Top of Supplied entries
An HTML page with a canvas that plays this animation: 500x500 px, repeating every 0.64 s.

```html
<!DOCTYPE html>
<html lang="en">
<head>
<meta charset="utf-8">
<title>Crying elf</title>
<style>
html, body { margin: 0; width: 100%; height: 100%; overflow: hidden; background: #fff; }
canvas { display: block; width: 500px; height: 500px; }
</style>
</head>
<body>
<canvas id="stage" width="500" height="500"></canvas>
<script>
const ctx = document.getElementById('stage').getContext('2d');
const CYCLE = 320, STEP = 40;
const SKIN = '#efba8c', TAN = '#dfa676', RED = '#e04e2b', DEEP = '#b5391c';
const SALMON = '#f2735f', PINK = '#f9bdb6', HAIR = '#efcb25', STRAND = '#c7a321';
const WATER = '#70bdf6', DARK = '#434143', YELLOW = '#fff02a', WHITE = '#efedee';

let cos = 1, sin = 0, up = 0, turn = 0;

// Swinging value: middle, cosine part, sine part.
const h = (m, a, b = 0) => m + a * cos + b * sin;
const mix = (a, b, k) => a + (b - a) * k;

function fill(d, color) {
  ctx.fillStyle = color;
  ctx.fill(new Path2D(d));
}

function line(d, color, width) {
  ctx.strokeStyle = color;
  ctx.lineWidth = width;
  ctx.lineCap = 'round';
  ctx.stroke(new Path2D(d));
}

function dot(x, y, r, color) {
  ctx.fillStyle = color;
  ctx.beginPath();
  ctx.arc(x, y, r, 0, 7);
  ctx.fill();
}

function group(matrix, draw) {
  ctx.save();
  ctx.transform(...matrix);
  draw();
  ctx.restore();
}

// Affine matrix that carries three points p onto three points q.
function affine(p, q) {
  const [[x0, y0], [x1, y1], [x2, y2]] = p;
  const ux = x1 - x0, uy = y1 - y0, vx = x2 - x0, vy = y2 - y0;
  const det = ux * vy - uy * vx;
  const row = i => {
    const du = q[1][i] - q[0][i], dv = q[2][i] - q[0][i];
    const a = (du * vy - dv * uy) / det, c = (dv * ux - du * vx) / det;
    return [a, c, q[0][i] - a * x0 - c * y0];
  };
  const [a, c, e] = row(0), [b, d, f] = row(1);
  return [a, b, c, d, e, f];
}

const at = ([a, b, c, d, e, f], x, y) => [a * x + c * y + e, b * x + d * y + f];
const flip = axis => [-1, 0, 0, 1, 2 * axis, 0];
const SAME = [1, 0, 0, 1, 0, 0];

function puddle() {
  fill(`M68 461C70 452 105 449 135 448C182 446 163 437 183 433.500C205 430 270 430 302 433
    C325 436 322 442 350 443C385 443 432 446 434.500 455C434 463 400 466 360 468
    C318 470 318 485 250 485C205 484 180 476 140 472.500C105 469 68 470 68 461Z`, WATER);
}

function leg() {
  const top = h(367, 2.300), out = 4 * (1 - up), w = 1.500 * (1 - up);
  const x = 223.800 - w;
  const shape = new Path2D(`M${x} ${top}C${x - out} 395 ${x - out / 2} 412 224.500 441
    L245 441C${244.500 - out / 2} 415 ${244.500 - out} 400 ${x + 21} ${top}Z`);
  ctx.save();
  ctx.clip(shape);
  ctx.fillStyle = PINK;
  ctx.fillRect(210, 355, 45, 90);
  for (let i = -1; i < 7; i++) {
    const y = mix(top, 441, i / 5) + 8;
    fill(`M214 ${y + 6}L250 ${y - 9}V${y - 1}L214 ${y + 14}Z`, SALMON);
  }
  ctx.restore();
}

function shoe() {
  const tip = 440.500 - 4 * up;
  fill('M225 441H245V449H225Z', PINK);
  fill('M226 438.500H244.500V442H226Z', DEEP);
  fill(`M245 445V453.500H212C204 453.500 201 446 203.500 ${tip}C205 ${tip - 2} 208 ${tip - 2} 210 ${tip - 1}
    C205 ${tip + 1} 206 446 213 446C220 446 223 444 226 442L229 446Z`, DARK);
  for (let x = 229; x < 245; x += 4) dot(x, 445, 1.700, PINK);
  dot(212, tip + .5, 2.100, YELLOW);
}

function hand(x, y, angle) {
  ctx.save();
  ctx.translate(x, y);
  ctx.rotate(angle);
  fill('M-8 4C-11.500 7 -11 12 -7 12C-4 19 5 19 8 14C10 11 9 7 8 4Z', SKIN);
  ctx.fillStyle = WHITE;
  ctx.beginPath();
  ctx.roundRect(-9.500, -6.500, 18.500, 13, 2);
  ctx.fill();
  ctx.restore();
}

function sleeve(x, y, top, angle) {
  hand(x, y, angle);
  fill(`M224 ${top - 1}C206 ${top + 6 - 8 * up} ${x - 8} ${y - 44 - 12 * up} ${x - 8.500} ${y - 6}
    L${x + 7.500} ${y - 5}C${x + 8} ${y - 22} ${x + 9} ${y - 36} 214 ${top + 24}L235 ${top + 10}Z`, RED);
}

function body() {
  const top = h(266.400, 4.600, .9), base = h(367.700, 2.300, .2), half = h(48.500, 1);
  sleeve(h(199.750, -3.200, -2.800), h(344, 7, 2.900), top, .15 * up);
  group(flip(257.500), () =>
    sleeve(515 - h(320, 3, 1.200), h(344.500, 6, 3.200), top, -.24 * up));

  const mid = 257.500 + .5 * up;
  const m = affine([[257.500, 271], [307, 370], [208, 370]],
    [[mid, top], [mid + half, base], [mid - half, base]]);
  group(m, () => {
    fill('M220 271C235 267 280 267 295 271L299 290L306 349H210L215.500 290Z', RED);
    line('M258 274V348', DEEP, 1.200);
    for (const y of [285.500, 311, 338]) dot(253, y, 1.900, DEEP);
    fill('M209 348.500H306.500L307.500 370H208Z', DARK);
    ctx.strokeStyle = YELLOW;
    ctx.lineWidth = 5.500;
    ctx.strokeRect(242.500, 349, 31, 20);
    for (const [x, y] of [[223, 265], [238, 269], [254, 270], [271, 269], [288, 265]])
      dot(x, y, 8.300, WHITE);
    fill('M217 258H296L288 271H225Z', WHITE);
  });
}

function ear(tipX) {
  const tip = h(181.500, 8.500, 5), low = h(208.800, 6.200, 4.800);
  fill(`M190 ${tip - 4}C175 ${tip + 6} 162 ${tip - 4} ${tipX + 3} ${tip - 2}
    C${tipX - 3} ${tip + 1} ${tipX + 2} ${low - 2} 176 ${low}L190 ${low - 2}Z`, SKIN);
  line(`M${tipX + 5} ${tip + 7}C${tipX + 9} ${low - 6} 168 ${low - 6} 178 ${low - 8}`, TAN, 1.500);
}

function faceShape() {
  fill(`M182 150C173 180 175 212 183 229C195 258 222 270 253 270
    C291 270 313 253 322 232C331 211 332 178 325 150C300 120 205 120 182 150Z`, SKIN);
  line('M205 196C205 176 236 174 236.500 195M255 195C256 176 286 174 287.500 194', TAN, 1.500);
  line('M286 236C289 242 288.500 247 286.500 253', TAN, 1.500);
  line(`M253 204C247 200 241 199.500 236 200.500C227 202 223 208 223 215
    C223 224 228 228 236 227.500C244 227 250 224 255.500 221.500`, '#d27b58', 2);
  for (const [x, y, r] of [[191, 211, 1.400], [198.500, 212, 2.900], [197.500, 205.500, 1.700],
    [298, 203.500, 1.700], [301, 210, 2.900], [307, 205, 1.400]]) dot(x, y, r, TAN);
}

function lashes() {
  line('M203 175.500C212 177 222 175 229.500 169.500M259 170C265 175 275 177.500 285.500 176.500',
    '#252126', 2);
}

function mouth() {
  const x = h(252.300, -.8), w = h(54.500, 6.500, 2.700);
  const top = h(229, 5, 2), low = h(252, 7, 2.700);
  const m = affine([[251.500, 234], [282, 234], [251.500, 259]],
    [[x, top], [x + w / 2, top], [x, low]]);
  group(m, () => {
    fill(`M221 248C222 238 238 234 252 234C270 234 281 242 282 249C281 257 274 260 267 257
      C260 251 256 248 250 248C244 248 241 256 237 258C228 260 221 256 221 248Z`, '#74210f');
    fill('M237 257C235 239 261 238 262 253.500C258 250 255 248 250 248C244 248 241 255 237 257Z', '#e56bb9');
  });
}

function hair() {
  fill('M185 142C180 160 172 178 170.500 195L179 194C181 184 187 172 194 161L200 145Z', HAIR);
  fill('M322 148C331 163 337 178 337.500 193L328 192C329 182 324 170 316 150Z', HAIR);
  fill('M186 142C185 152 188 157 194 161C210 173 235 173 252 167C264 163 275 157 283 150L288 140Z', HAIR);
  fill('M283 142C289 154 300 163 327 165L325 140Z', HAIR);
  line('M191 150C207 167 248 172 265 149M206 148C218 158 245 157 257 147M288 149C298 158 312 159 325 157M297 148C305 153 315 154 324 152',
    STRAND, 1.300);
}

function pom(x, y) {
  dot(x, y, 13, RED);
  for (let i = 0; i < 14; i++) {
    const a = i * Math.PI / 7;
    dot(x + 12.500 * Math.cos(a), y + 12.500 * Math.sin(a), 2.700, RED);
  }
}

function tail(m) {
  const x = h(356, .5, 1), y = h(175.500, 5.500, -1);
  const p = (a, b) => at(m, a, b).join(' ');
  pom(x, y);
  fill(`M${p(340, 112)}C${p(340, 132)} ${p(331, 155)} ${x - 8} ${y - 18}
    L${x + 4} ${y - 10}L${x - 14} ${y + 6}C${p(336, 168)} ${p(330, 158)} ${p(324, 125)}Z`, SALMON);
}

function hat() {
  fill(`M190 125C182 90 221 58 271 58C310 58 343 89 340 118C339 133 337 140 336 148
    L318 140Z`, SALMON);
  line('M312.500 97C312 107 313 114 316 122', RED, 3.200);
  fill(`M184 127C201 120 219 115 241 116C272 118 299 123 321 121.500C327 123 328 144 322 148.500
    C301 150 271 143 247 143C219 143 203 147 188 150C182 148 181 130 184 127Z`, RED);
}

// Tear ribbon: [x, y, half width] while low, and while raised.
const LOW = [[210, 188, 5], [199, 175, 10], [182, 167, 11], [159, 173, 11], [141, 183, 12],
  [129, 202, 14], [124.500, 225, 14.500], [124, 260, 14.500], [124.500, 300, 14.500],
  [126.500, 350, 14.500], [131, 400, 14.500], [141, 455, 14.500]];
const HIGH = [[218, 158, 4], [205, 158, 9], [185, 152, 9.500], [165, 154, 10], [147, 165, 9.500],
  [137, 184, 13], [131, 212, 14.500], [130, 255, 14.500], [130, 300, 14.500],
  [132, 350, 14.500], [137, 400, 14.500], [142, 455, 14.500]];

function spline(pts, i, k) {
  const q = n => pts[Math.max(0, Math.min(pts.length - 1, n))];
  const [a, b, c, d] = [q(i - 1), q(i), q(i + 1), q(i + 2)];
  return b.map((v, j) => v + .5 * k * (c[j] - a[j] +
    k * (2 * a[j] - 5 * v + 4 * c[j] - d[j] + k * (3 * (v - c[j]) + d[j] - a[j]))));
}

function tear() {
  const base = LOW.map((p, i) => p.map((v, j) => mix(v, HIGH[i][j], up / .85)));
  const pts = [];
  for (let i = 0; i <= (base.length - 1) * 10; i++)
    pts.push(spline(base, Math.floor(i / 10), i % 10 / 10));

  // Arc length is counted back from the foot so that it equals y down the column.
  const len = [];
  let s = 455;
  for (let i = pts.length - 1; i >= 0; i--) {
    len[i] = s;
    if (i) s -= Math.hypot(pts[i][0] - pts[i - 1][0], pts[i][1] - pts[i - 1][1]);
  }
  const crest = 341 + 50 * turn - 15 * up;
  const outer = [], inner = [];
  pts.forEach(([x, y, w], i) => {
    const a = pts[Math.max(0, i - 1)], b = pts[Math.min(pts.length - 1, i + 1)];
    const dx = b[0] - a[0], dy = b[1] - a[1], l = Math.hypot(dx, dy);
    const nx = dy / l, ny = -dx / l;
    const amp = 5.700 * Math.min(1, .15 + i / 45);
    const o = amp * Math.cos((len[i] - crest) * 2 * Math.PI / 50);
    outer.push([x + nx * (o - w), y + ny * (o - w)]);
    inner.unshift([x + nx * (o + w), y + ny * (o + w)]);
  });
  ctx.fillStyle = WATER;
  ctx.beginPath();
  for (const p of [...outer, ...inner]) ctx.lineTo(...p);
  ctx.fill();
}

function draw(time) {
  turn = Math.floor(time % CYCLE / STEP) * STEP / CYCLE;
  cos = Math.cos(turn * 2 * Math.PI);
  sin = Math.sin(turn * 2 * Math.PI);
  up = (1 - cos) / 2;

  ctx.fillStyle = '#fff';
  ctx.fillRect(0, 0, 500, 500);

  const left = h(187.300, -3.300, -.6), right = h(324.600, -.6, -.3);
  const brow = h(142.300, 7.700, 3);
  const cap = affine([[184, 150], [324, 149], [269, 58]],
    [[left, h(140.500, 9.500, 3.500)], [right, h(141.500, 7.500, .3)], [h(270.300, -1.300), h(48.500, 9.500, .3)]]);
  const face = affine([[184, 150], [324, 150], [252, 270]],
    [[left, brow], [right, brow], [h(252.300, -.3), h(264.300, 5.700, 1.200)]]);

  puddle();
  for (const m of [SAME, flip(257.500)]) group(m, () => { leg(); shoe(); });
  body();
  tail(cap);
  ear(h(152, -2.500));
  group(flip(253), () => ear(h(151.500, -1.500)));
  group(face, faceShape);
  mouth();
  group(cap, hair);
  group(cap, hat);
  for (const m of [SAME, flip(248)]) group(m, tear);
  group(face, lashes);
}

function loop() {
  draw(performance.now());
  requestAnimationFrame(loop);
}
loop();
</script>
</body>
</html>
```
Bottom of Supplied entries
__Work order__
Filter the records down to the lines that contain the string "SALMON", and copy those lines.

__Task output__
const SALMON = '#f2735f', PINK = '#f9bdb6', HAIR = '#efcb25', STRAND = '#c7a321';
    fill(`M214 ${y + 6}L250 ${y - 9}V${y - 1}L214 ${y + 14}Z`, SALMON);
    L${x + 4} ${y - 10}L${x - 14} ${y + 6}C${p(336, 168)} ${p(330, 158)} ${p(324, 125)}Z`, SALMON);
    L318 140Z`, SALMON);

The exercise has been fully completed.